Sunday Afternoon in the Garden of Anthropos

In my garden I have entertained,
have been thrilled and calmed,
by their colors, their glamor,
by their endearing chatter—

the flights, flocks and frolics of birds,
some species as alien as humans
to this drag-lined desert,
as alien as we are to each other.

Goldfinches, grackles, sparrows, doves—
mourning, white wing, Inca, collared—
birds as alien as the mockingbirds and starlings,

or, native to the desert, hummingbirds
and the Gila woodpecker, both
alien instead to the plastic feeder.

Once, for a few weeks,
a lone remnant quail,
silent. No one to keen for.

In my workshop, my back and attention turned,
I hear now and then a whoosh of wings like a whirlwind.
The birds disappear.
.
In the accident of the garden, the trees
and feeders form such a comforting unity of temptation
that as I do, birds mistake garden for safety.

Just outside the cedar-plank fence
cats lurk to lurch.
Alien to everything and nothing—
cats preen.
The quail has disappeared.

I have the sense to be nervous about the garden’s birds.
Nevertheless, I mostly follow
the casual appetite of feral cats.

In me, in my cognate imitation of evolution—
secure in my fenced garden,
even my breathing is omnivorous
and insatiable.

I would rather remain human: humane as I was
brought up to be, or at least pretend.
I would leave the place of ease and temptation.

I would move away from here, but
I have nowhere to go
but everywhere.

For Anthropos,
wherever
is no place but everywhere.
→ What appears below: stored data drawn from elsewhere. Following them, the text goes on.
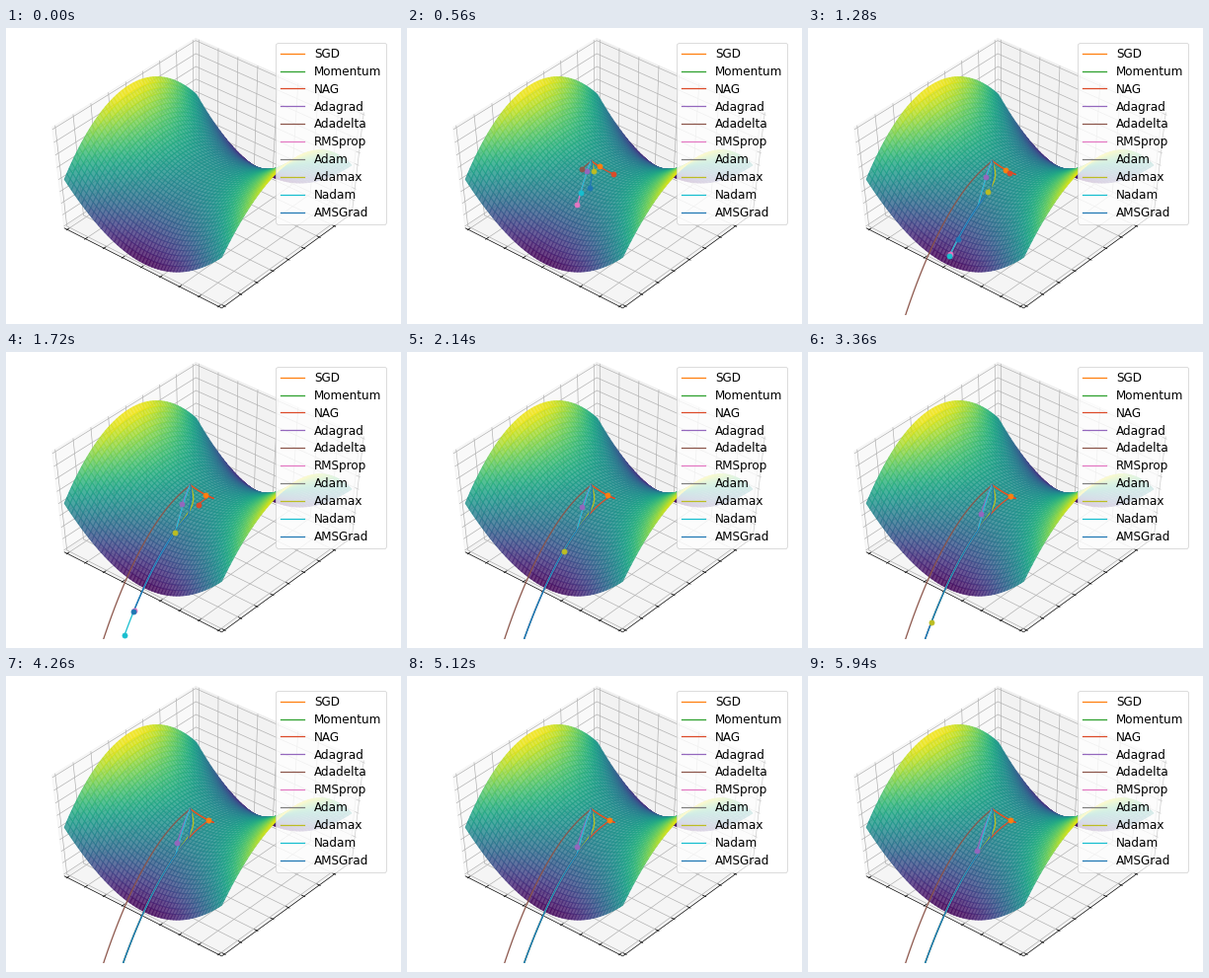
A matplotlib script for the animation above (6.02 s loop, 400x300 px).

```python
import numpy as np
import matplotlib.pyplot as plt
from matplotlib.animation import FuncAnimation
from matplotlib.collections import LineCollection, PolyCollection
from matplotlib.lines import Line2D

W, H, DPI = 400, 300, 60
FRAMES, INTERVAL = 301, 20
PAD = 9
ELEV, AZIM, DIST = np.radians(50), np.radians(-50), 10
EDGE = 25 / 24  # panes sit a little outside the data range

COLORS = {
    "SGD": "#ff7f0e", "Momentum": "#2ca02c", "NAG": "#dc4a28",
    "Adagrad": "#9467bd", "Adadelta": "#8c564b", "RMSprop": "#e377c2",
    "Adam": "#7f7f7f", "Adamax": "#bcbd22", "Nadam": "#17becf",
    "AMSGrad": "#1f77b4",
}

fig = plt.figure(figsize=(W / DPI, H / DPI), dpi=DPI, facecolor="white")
ax = fig.add_axes([PAD / W, PAD / H, 1 - 2 * PAD / W, 1 - 2 * PAD / H])
ax.set(xlim=(PAD, W - PAD), ylim=(H - PAD, PAD))
ax.axis("off")


def project(x, y, z):
    """Map box coordinates (-1..1) to stage pixels and depth."""
    x, y, z = (np.asarray(a, float) / 2 for a in (x, y, z))
    ca, sa, ce, se = np.cos(AZIM), np.sin(AZIM), np.cos(ELEV), np.sin(ELEV)
    depth = DIST - (ce * ca * x + ce * sa * y + se * z)
    u = (-sa * x + ca * y) / depth
    v = (-se * ca * x - se * sa * y + ce * z) / depth
    px = PAD + (W - 2 * PAD) * (u + 0.095) / 0.185
    py = H - PAD - (H - 2 * PAD) * (v + 0.095) / 0.185
    return px, py, depth


def flat(points):
    px, py, _ = project(*np.array(points, float).T)
    return np.column_stack([px, py])


def saddle(x, y):
    return x**2 - y**2


def draw_box():
    e = EDGE
    panes = [
        ([(-e, -e, -e), (-e, e, -e), (-e, e, e), (-e, -e, e)], 0.975),
        ([(-e, e, -e), (e, e, -e), (e, e, e), (-e, e, e)], 0.95),
        ([(-e, -e, -e), (e, -e, -e), (e, e, -e), (-e, e, -e)], 0.9625),
    ]
    for corners, grey in panes:
        ax.fill(*flat(corners).T, fc=str(grey), ec=str(grey - 0.02), lw=1, zorder=0)

    grid, ticks = [], []
    inner, outer = e - 1 / 30, e + 1 / 60
    for t in np.linspace(-1, 1, 9):
        grid += [
            [(t, -e, -e), (t, e, -e), (t, e, e)],
            [(e, t, -e), (-e, t, -e), (-e, t, e)],
            [(-e, -e, t), (-e, e, t), (e, e, t)],
        ]
        ticks += [
            [(t, -inner, -e), (t, -outer, -e)],
            [(inner, t, -e), (outer, t, -e)],
            [(inner, e, t), (outer, e, t)],
        ]
    axes = [
        [(-e, -e, -e), (e, -e, -e)],
        [(e, -e, -e), (e, e, -e)],
        [(e, e, -e), (e, e, e)],
    ]
    for lines, color in ((grid, "#b0b0b0"), (axes + ticks, "black")):
        ax.add_collection(
            LineCollection([flat(p) for p in lines], colors=color, lw=0.8, zorder=1),
            autolim=False,
        )


def draw_surface(n=50):
    x, y = np.meshgrid(np.linspace(-1, 1, n), np.linspace(-1, 1, n))
    z = saddle(x, y)
    px, py, depth = project(x, y, z)

    def quads(a):
        corners = (a[:-1, :-1], a[:-1, 1:], a[1:, 1:], a[1:, :-1])
        return np.stack([c.ravel() for c in corners], axis=1)

    order = np.argsort(-quads(depth).mean(axis=1))
    verts = np.stack([quads(px), quads(py)], axis=2)[order]
    shade = (quads(z).mean(axis=1)[order] + 1) / 2
    colors = plt.cm.viridis(shade, alpha=0.8)
    ax.add_collection(
        PolyCollection(verts, facecolors=colors, edgecolors=colors, lw=1, zorder=2),
        autolim=False,
    )


def trajectories():
    k = np.arange(FRAMES)
    s = k / 28
    x0 = -0.238

    def diagonal(y):
        """Equal-step descent: x closes in on zero as y moves away."""
        return np.minimum(x0 - 0.48 * y, 0), y

    return {
        "SGD": (x0 * np.exp(-0.0205 * k), 0 * k),
        "NAG": (x0 * np.exp(-0.053 * k) * np.cos(np.pi * k / 26),
                -0.0156 * np.exp(np.minimum(0.105 * (k - 64), 5))),
        "Adagrad": (x0 + 0.058 * s**0.53, -0.135 * s**0.53),
        "Adadelta": (x0 * np.exp(-0.0015 * k), -0.153 * s**2.84),
        "RMSprop": diagonal(-0.486 * s**0.78),
        "Adamax": (x0 * np.exp(-(k / 36) ** 2), -0.0079 * k * (1 - np.exp(-k / 60))),
        "Nadam": diagonal(-0.365 * s**1.15),
        "AMSGrad": (x0 * np.clip(1 - k / 30, 0, 1), -0.282 * s**1.27),
    }


draw_box()
draw_surface()

handles = [Line2D([], [], color=c, lw=1.5, label=name) for name, c in COLORS.items()]
ax.legend(handles=handles, loc="upper right", fontsize=14.4,
          labelspacing=0.41).set_zorder(10)

runs = []
for name, (x, y) in trajectories().items():
    y = np.maximum(y, -2.5)
    px, py, _ = project(x, y, saddle(x, y))
    line, = ax.plot([], [], color=COLORS[name], lw=1.5, zorder=4)
    dot, = ax.plot([], [], "o", color=COLORS[name], ms=6, zorder=5)
    runs.append((px, py, line, dot))


def update(k):
    artists = []
    for px, py, line, dot in runs:
        n = k + 1 if k else 0
        line.set_data(px[:n], py[:n])
        dot.set_data(px[k:n], py[k:n])
        artists += [line, dot]
    return artists


anim = FuncAnimation(fig, update, frames=FRAMES, interval=INTERVAL,
                     repeat=True, repeat_delay=0, cache_frame_data=False)
plt.show()
```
Richard Fenton Sederstrom is the writer of six books, including Eumaeus Tends, and Selenity Book Four. His new book Sorgmantel, follows a view of Lucretius, but employs time, the predicate of physics, into a search for what can be imagined out of the possible and impossible. It can be read, perhaps, as an elegy for generations whose existence humankind is threatening, including humankind. Sederstrom was raised and lives in the Sonoran Desert of Arizona and the North Woods of Minnesota. Read other articles by Richard Fenton.